Cheer on SDSU's Nursing Students – It's National Nurses Week

At SDSU, there are currently 690 undergraduates and 55 graduate students in the School of Nursing.
By Peggy Pico
 

Reece Kerstetter relentlessly begged his father, a firefighter and paramedic, to take him to work. He was in the third grade when his dad finally gave in and let him tag along. Over the years, he watched his dad resuscitate a man, treat bloody wounds and help countless people on their worst days, but he always wondered what happened next.  

“I wanted to follow in my dad’s footsteps, but dad recognized I was more interested in treating the whole person and suggested I go into nursing so, as he put it, I could stay with the patients and help them recover,” said Kerstetter. “Then, in 2018, the best thing happened: I got accepted as a direct admit freshman to the School of Nursing at San Diego State. That’s rare!” 

Kerstetter is graduating with a 4.0 GPA and a bachelor’s degree in nursing and is one of two valedictorians at the San Diego State University School of Nursing 2022 commencement ceremony. And he’s still taking time to celebrate National Nurses Week, which runs from May 6-12. 

“It’s important to me to recognize nurses that are still working on the front lines and picking up the pieces from the pandemic,” said Kerstetter.

Even as the pandemic took its toll on medical workers, applications to SDSU’s nursing program surged, and the trend continued across the U.S. In a report by the American Association of Colleges of Nursing, enrollment in nursing programs was 6% higher in 2020 compared to the year before. 

“Our nursing students have experienced unprecedented times, learning to be nurses during the pandemic.
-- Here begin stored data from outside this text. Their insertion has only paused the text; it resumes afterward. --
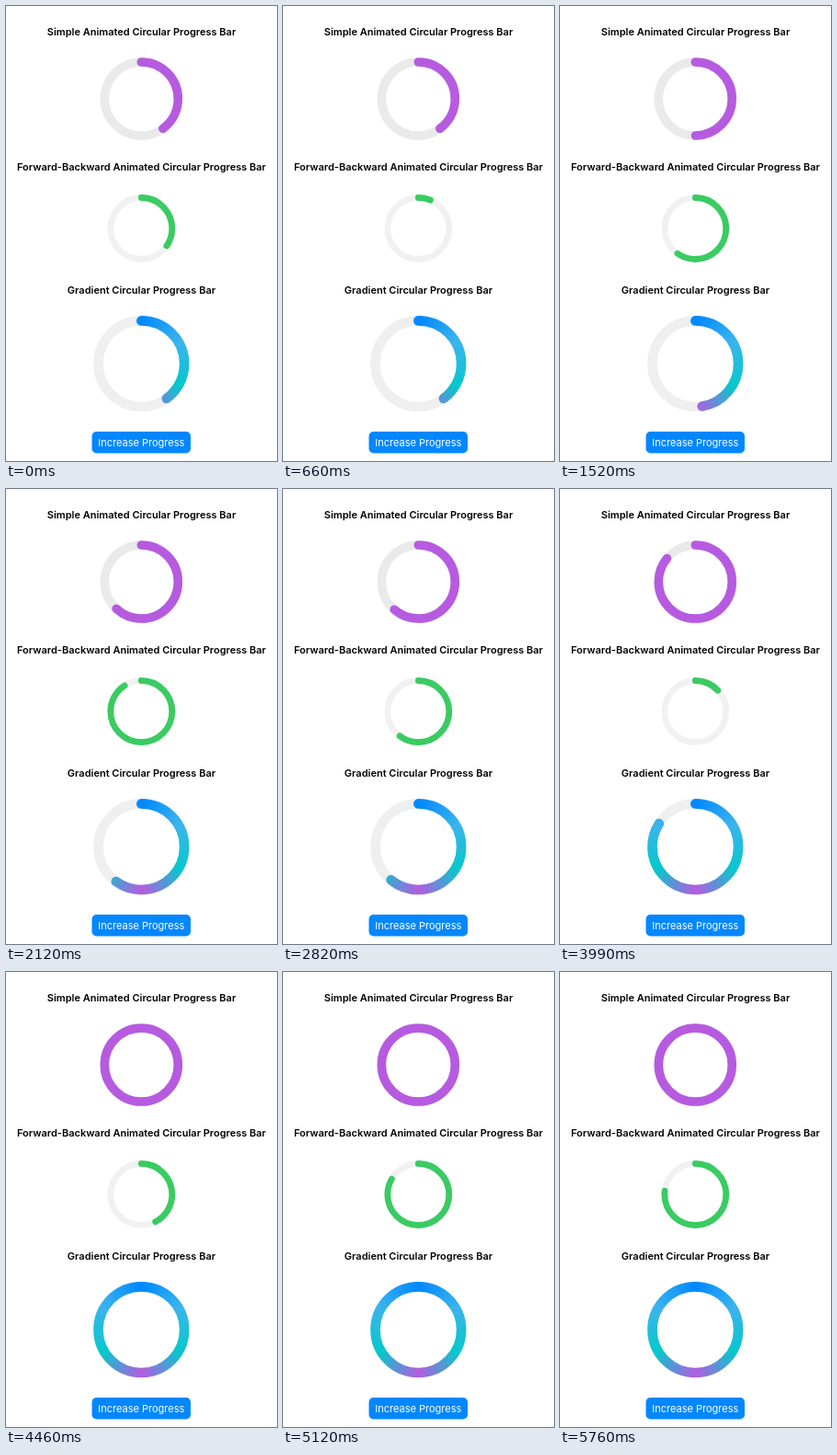
An HTML page with a canvas that plays this animation: 295x495 px, repeating every 5860 ms.

```html
<!DOCTYPE html>
<html lang="en">
<head>
<meta charset="utf-8">
<title>Circular progress bars</title>
<style>
  html, body { margin: 0; width: 100%; height: 100%; overflow: hidden; background: #fff; }
  canvas, svg { position: absolute; left: 0; top: 0; width: 295px; height: 495px; }
  text { font: 600 11px Inter, "Liberation Sans", sans-serif; text-anchor: middle; }
  .label { font-weight: 400; fill: #fff; }
</style>
</head>
<body>
<canvas></canvas>
<svg viewBox="0 0 295 495">
  <text x="147.5" y="31.5">Simple Animated Circular Progress Bar</text>
  <text x="147.5" y="179">Forward-Backward Animated Circular Progress Bar</text>
  <text x="147.5" y="313">Gradient Circular Progress Bar</text>
  <rect x="93.5" y="463" width="107.5" height="23.5" rx="5" fill="#0387ff"/>
  <text class="label" x="147.3" y="479">Increase Progress</text>
</svg>
<script>
const LOOP = 5860, SWEEP = 1610, LOW = 557, START = 0.4, STEP = 0.2;
const TAPS = [1250, 2720, 3800];
// Runs of evenly spaced picture changes: first, last, count
const RUNS = [
  [120, 660, 6], [760, 1320, 6], [1420, 1920, 6], [2020, 2450, 5], [2590, 3130, 6],
  [3230, 3760, 6], [3870, 4340, 5], [4460, 5020, 6], [5120, 5320, 3], [5460, 5760, 4]
];
const TICKS = [0, ...RUNS.flatMap(([a, b, n]) =>
  Array.from({ length: n }, (_, i) => a + (b - a) * i / (n - 1)))];

const canvas = document.querySelector('canvas');
const ctx = canvas.getContext('2d');
const ratio = window.devicePixelRatio || 1;
canvas.width = 295 * ratio;
canvas.height = 495 * ratio;
ctx.scale(ratio, ratio);
ctx.lineCap = 'round';

const rainbow = ctx.createConicGradient(-Math.PI / 2, 147.3, 389.2);
['#0088ff', '#3bb4ec', '#06c8cc', '#b45ce0', '#06c8cc', '#3bb4ec', '#0088ff']
  .forEach((color, i) => rainbow.addColorStop(i / 6, color));

function spring(ms) {
  const wt = 5 * ms / 1000, damping = 0.6, swing = 0.8 * wt;
  return 1 - Math.exp(-damping * wt) * (Math.cos(swing) + damping / 0.8 * Math.sin(swing));
}

function ease(ms) {
  const x = Math.min(ms / 650, 1);
  return x * x * (3 - 2 * x);
}

const progress = (t, curve) => Math.min(1,
  TAPS.reduce((sum, tap) => t > tap ? sum + STEP * curve(t - tap) : sum, START));

function pingPong(t) {
  const phase = Math.abs(t - LOW) / SWEEP % 2;
  return phase > 1 ? 2 - phase : phase;
}

function arc(y, radius, width, color, part) {
  ctx.beginPath();
  ctx.arc(147.3, y, radius, -Math.PI / 2, (2 * part - 0.5) * Math.PI);
  ctx.lineWidth = width;
  ctx.strokeStyle = color;
  ctx.stroke();
}

function ring(y, radius, width, track, color, part) {
  arc(y, radius, width, track, 1);
  arc(y, radius, width, color, part);
}

function draw(now) {
  const clock = now % LOOP;
  const t = TICKS.findLast(tick => tick <= clock);
  ctx.clearRect(0, 0, 295, 495);
  ring(101, 40, 9.6, '#eaeaea', '#b65be0', progress(t, spring));
  ring(242, 33.5, 6.8, '#f1f1f1', '#3acb62', pingPong(t));
  ring(389.2, 46.8, 10.6, '#efefef', rainbow, progress(t, ease));
}

const origin = performance.now();
function loop() {
  draw(performance.now() - origin);
  requestAnimationFrame(loop);
}
loop();
</script>
</body>
</html>
```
We must celebrate their flexibility, resiliency, and dedication to complete their studies,” said Karen Macauley, director of SDSU’s School of Nursing. 
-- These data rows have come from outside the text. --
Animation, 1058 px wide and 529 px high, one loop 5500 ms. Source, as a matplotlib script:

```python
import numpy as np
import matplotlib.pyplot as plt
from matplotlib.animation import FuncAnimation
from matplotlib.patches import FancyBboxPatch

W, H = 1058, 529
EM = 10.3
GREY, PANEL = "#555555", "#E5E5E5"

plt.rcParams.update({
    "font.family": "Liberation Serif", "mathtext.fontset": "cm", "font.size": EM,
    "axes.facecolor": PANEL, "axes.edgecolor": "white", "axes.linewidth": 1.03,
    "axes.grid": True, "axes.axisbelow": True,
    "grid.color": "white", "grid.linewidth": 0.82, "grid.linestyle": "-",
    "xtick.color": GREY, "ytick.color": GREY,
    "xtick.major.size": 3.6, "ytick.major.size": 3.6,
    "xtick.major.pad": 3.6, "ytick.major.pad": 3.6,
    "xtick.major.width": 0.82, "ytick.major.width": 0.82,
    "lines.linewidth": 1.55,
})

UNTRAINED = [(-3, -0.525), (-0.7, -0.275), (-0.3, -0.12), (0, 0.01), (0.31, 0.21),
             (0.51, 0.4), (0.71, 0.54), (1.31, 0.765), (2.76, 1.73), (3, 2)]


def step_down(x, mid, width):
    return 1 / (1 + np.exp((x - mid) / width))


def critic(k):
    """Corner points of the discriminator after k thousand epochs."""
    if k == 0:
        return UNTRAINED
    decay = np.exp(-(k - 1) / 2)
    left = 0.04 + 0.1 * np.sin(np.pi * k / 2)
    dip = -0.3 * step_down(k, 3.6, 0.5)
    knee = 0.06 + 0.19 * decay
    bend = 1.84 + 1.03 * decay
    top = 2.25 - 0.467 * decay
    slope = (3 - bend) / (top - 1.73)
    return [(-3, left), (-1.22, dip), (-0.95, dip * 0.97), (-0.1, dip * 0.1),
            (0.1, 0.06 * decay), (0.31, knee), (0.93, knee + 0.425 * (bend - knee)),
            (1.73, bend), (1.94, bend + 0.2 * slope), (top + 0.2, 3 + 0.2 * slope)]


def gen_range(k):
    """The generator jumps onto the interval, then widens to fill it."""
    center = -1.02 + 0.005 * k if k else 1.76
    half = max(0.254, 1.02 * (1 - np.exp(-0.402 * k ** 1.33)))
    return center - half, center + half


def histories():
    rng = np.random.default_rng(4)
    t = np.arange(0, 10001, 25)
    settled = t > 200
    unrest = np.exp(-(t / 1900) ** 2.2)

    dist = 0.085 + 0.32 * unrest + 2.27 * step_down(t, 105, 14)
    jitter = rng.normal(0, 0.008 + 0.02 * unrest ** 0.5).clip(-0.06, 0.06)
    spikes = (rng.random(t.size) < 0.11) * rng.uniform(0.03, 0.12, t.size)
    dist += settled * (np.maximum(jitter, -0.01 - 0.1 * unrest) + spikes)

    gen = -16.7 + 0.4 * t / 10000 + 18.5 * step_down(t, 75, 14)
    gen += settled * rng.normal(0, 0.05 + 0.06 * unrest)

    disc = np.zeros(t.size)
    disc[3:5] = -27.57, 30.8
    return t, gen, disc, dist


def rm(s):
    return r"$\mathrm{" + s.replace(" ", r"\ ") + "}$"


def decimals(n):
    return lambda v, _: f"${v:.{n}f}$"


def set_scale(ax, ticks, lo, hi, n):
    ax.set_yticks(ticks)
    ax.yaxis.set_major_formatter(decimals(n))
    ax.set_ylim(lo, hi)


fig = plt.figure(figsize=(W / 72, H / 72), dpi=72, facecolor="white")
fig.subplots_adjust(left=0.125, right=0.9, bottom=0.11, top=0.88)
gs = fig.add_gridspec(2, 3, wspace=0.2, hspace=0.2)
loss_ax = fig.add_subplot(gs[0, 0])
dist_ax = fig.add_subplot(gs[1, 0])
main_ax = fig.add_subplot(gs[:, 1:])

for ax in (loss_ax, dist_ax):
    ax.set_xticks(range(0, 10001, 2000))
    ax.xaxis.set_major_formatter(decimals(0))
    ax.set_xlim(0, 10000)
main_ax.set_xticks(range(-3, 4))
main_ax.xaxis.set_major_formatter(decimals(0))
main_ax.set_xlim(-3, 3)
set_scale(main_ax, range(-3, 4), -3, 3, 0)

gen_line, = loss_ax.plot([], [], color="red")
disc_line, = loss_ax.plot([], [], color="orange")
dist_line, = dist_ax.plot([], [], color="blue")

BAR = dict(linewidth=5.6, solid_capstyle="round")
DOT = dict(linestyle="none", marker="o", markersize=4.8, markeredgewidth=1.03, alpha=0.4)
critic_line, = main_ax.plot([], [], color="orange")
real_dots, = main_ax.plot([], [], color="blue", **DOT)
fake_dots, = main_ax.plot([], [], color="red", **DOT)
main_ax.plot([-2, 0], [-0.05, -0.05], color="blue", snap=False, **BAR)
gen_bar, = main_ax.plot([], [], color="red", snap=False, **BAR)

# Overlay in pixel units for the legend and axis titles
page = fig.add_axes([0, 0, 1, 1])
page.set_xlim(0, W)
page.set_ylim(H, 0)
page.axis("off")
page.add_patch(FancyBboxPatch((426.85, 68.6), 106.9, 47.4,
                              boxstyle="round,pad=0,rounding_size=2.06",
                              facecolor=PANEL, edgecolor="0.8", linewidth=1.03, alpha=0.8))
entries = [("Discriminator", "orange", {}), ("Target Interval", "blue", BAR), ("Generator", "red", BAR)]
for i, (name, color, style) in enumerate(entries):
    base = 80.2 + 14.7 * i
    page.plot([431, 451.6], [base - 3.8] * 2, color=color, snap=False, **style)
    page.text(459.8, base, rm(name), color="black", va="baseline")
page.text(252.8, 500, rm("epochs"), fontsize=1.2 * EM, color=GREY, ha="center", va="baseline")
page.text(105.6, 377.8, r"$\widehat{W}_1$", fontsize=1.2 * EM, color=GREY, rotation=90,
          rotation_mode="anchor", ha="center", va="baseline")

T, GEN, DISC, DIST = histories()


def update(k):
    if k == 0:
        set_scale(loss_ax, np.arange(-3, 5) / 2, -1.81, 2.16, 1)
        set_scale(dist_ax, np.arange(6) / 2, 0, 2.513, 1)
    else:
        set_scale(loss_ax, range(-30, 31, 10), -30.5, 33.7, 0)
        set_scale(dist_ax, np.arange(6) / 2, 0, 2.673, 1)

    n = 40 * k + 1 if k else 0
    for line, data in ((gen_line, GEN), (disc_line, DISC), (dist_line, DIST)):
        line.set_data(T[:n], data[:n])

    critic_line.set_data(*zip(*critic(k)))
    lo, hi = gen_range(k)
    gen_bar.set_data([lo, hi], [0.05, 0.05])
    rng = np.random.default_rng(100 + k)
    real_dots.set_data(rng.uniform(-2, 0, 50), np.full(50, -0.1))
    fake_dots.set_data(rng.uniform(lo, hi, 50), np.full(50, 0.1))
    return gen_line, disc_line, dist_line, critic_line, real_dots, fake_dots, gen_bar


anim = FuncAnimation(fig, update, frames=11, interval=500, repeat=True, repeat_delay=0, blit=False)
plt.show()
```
In addition to being dedicated and having exceptional real-life clinical experiences in college, it takes more than a nursing degree to work as a Registered Nurse (RN.)  Students must also pass California’s rigorous licensing exam from the Board of Registered Nursing. The BRN reported that the pass rate for SDSU nursing students who took the exam last year was 95.8%, significantly higher than the national average of 86.5%. That’s good news for the three million RNs in the U.S. who are currently employed and often understaffed. 

According to the Bureau of Labor Statistics, nurses also make up the largest percentage of the nation’s health care workforce, outnumbering physicians four to one. Locally, the San Diego Workforce Partnership said there are 16,000 RNs in the region. At SDSU, there are currently 690 undergraduates and 55 graduate students in the School of Nursing.  

“The nursing workforce has endured significant challenges coping with the pandemic. It’s a crucial time for the nursing profession to unite and for our incredible students to lead and direct new ways of providing care,” said Macauley.
 
Kerstetter is eager to impact the profession and wants to “advocate for fair and equal access for all patients.” 

He’s already received job offers from the Mayo Clinic, Duke University, Stanford University, the University of California San Diego, and UCLA but all are contingent upon him passing the BRN exam this summer.  He’s leaning toward the Southern California options. Until then, Kerstetter continues to support his fellow nursing students and offers this encouragement  

“Even during difficult situations where you doubt your capabilities– you can definitely do this. We need you now– so go ahead and celebrate National Nursing Week,” he said. “You’re going to make it!”